After more than a decade in sales management, Heather Monahan says her biggest fear is losing her best reps. We can’t blame her. Research from The Bridge Group found that the average rep turnover rate is 34 percent. What’s even more worrisome is that one in ten companies experience turnover rates of over 50 percent.

Heather is the chief revenue officer of Beasley Media Group. She says that one of the major breakdowns in modern sales management is not retaining the best employees.  

“We, as leaders, are only as good as the weakest links on our teams, and we need to be constantly improving – not moving backward,” she told us.

“Predictable Revenue” author Aaron Ross says annual sales attrition should be 10 percent or less. If your organization is churning more than 10 percent reps, salespeople aren’t the problem.

“When you have an issue with retaining top talent, you need to look in the mirror,” Heather said.

But, she added, there are many ways sales management can fix this. Here are five questions to help sales leaders determine the cause of their lofty turnover rates.

5 Questions for Sales Management 

  1. Question for sales management: How do you communicate with your team?
    In modern sales organizations, transparency is vital. You should be communicating constantly with your reps. Make sure they are aligned with your company’s sales goals and key performance indicators. This increases job satisfaction because employees feel included, in addition to creating buy-in for new initiatives or sales stack tools.
    Heather’s Advice: “Never ask others to do what you have not done. Be transparent and honest at all times. Be sure to have open communication and free-flowing dialogue with you team. If you don’t, they will always be looking for the next job.”
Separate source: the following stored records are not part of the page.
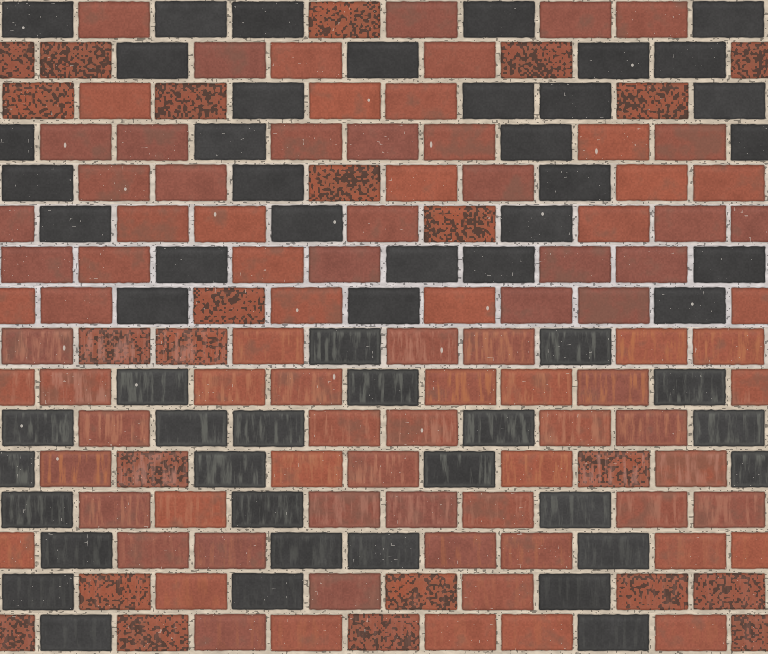
A Shadertoy shader for this texture:

```glsl
float hash(vec2 p) {
    vec3 q = fract(p.xyx * 0.1031);
    q += dot(q, q.yzx + 33.33);
    return fract((q.x + q.y) * q.z);
}

float noise(vec2 p) {
    vec2 i = floor(p), f = fract(p);
    f = f * f * (3.0 - 2.0 * f);
    return mix(mix(hash(i), hash(i + vec2(1, 0)), f.x),
               mix(hash(i + vec2(0, 1)), hash(i + 1.0), f.x), f.y);
}

float fbm(vec2 p) {
    float sum = 0.0, weight = 0.5;
    for (int i = 0; i < 4; i++) {
        sum += weight * noise(p);
        p = p * 2.1 + 7.3;
        weight *= 0.5;
    }
    return sum / 0.9375;
}

float roundBox(vec2 p, vec2 halfSize, float radius) {
    vec2 d = abs(p) - halfSize + radius;
    return length(max(d, 0.0)) + min(max(d.x, d.y), 0.0) - radius;
}

vec3 mortarColor(vec2 p, float row, float dist) {
    float whiteness = smoothstep(3.0, 6.0, row) * (1.0 - smoothstep(7.0, 9.0, row));
    vec3 color = mix(vec3(0.84, 0.78, 0.70), vec3(0.85, 0.82, 0.81), whiteness);
    color *= 0.84 + 0.26 * fbm(p * vec2(9, 8));
    // Pits and the dirty line along the brick
    color *= 1.0 - 0.35 * smoothstep(0.72, 0.9, noise(p * vec2(34, 20)));
    return color * mix(0.78, 1.0, smoothstep(0.0, 0.035, dist));
}

vec3 brickColor(vec2 q, vec2 id, float dist, float glaze) {
    vec2 grain = q + id * 17.0;
    float kind = hash(id + 41.0);
    float cloud = fbm(grain * 2.5);
    float phase = fract(id.x * 0.3 + hash(vec2(id.y, 5.0)) + 0.2 * hash(id));
    bool dark = phase < 0.32;

    // Fired clay: charcoal or red, with its own tone
    vec3 red = mix(vec3(0.64, 0.36, 0.28), vec3(0.55, 0.34, 0.295), hash(id + 9.0));
    vec3 color = dark ? vec3(0.245, 0.24, 0.237) + 0.03 * hash(id + 9.0) : red;
    color *= 0.9 + 0.2 * cloud;
    color *= 0.95 + 0.1 * noise(grain * 28.0);

    if (!dark) {
        // Smoky clouds, and dense burnt speckles on a few bricks
        float smoke = smoothstep(0.45, 0.8, cloud + 0.25 * (kind - 0.5));
        color = mix(color, vec3(0.44, 0.34, 0.29), 0.5 * smoke);
        float burnt = step(0.86, kind);
        color = mix(color, vec3(0.66, 0.36, 0.25), 0.4 * burnt);
        float speckle = smoothstep(0.5, 0.68, noise(grain * 19.0) + 0.5 * (cloud - 0.5));
        color = mix(color, vec3(0.27, 0.23, 0.21), 0.75 * burnt * speckle);
    }

    // Glaze: vertical streaks inside a worn, paler frame
    float inner = smoothstep(0.04, 0.13, -dist);
    float streak = fbm(grain * vec2(11, 1.8));
    vec3 sheen = dark ? vec3(0.43, 0.43, 0.40) : mix(vec3(0.72, 0.45, 0.29), vec3(0.69, 0.49, 0.44), kind);
    float frame = smoothstep(0.0, 0.05, -dist) * (1.0 - inner);
    color = mix(color, sheen, glaze * (0.75 * inner * smoothstep(0.42, 0.8, streak) + 0.3 * frame));

    // Bevel: darkened rim, slightly lit upper edge
    color *= mix(0.82, 1.0, smoothstep(0.0, 0.06, -dist));
    color += 0.035 * smoothstep(0.2, 0.4, -q.y) * inner;

    // Pale dust and an occasional chip
    float dust = smoothstep(0.93, 0.98, noise(grain * 15.0 + 3.0)) * step(0.5, hash(id + 23.0));
    vec2 spot = (vec2(hash(id + 61.0), hash(id + 67.0)) - 0.5) * vec2(1.4, 0.6);
    vec2 reach = (q - spot) * vec2(1.0, mix(0.35, 1.0, hash(id + 71.0)));
    float chip = step(0.9, hash(id + 79.0)) * (1.0 - smoothstep(0.02, 0.045, length(reach)));
    return mix(color, vec3(0.80, 0.77, 0.73), max(0.5 * dust, 0.85 * chip));
}

void mainImage(out vec4 fragColor, in vec2 fragCoord) {
    // Running bond: 10 bricks across, 16 courses counted from the top
    vec2 uv = fragCoord / iResolution.xy;
    vec2 p = vec2(uv.x * 10.0, (1.0 - uv.y) * 16.0);
    float row = floor(p.y);
    p.x += 0.5 * mod(row, 2.0);
    vec2 id = vec2(mod(floor(p.x), 10.0), row);

    // Brick space, one course high
    vec2 q = (fract(p) - vec2(0.49, 0.475)) * vec2(1.88, 1.0);
    q += (vec2(hash(id + 3.0), hash(id + 13.0)) - 0.5) * vec2(0.035, 0.02);
    float dist = roundBox(q, vec2(0.872, 0.442), 0.035);
    dist += 0.018 * (noise((q + id * 11.0) * 9.0) - 0.5);

    float glaze = step(8.0, row) * mix(1.0, 0.3, smoothstep(11.0, 14.0, row));
    float pixel = 16.0 / iResolution.y;
    float cover = smoothstep(-0.6 * pixel, 0.6 * pixel, dist);
    vec3 color = mix(brickColor(q, id, dist, glaze), mortarColor(p, row, dist), cover);
    fragColor = vec4(color, 1.0);
}
```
  2. Question for sales management: Do you recognize and praise accomplishment?
    Recognition is a powerful motivator. In fact, a study from Bersin & Associatesfound companies that utilize recognition programs have 31 percent lower voluntary turnover than their peers. Check out this article for helpful tips to increase sales recognition.
    Heather’s Advice: “No sales team is complete without a reward system that allows for further recognition and feedback.”

  3. Question for sales management: Do you know the short- and long-term goals of your reps?
    A large part of managing a team is understanding their personal and professional objectives. If you aren’t helping them work toward goals, then why would they care to stay at your company? Take the time to understand each of your reps individual goals, then figure out how you can help him or her accomplish them.
    Heather’s Advice: “My biggest accomplishments as a sales leader have been helping team members advance to a position that they have sought after. Being a part of personal accomplishment for those on my team has been the most rewarding.”

  4. Question for sales management: What is your company culture like?
    Research from Columbia University shows that the likelihood of employee turnover at organizations with strong company culture is significantly lower than those with little or no company culture. Define your company’s core values and organize plenty of team activities. This helps forge bonds among team members and provide identity as a group. Learn how to define your work culture in 10 steps here. Then you can foster a sales culture of performance.
    Heather’s Advice: “Ensuring I have created an environment that is full of motivation is key to success, including constant feedback and encouragement.”  

  5. Question for sales management: Do people want to work with you? Do they want to work for you?
    This question is crucial. Be honest with yourself. The best leaders inspire people to work with them. Do you consistently crack the whip as a manager? Or are you pulling the rope?
    Heather’s Advice: “If you want others to work hard, then you need to work harder to raise the bar. … People know when you are truly committed to their success and, as a leader in sales, you need to make the honest commitment to your people if you want to succeed.”


Sales turnover is a major problem for a lot of organizations. But it doesn’t have to be. If your team struggles to retain talent, use this questions to take a closer look at your sales management strategy.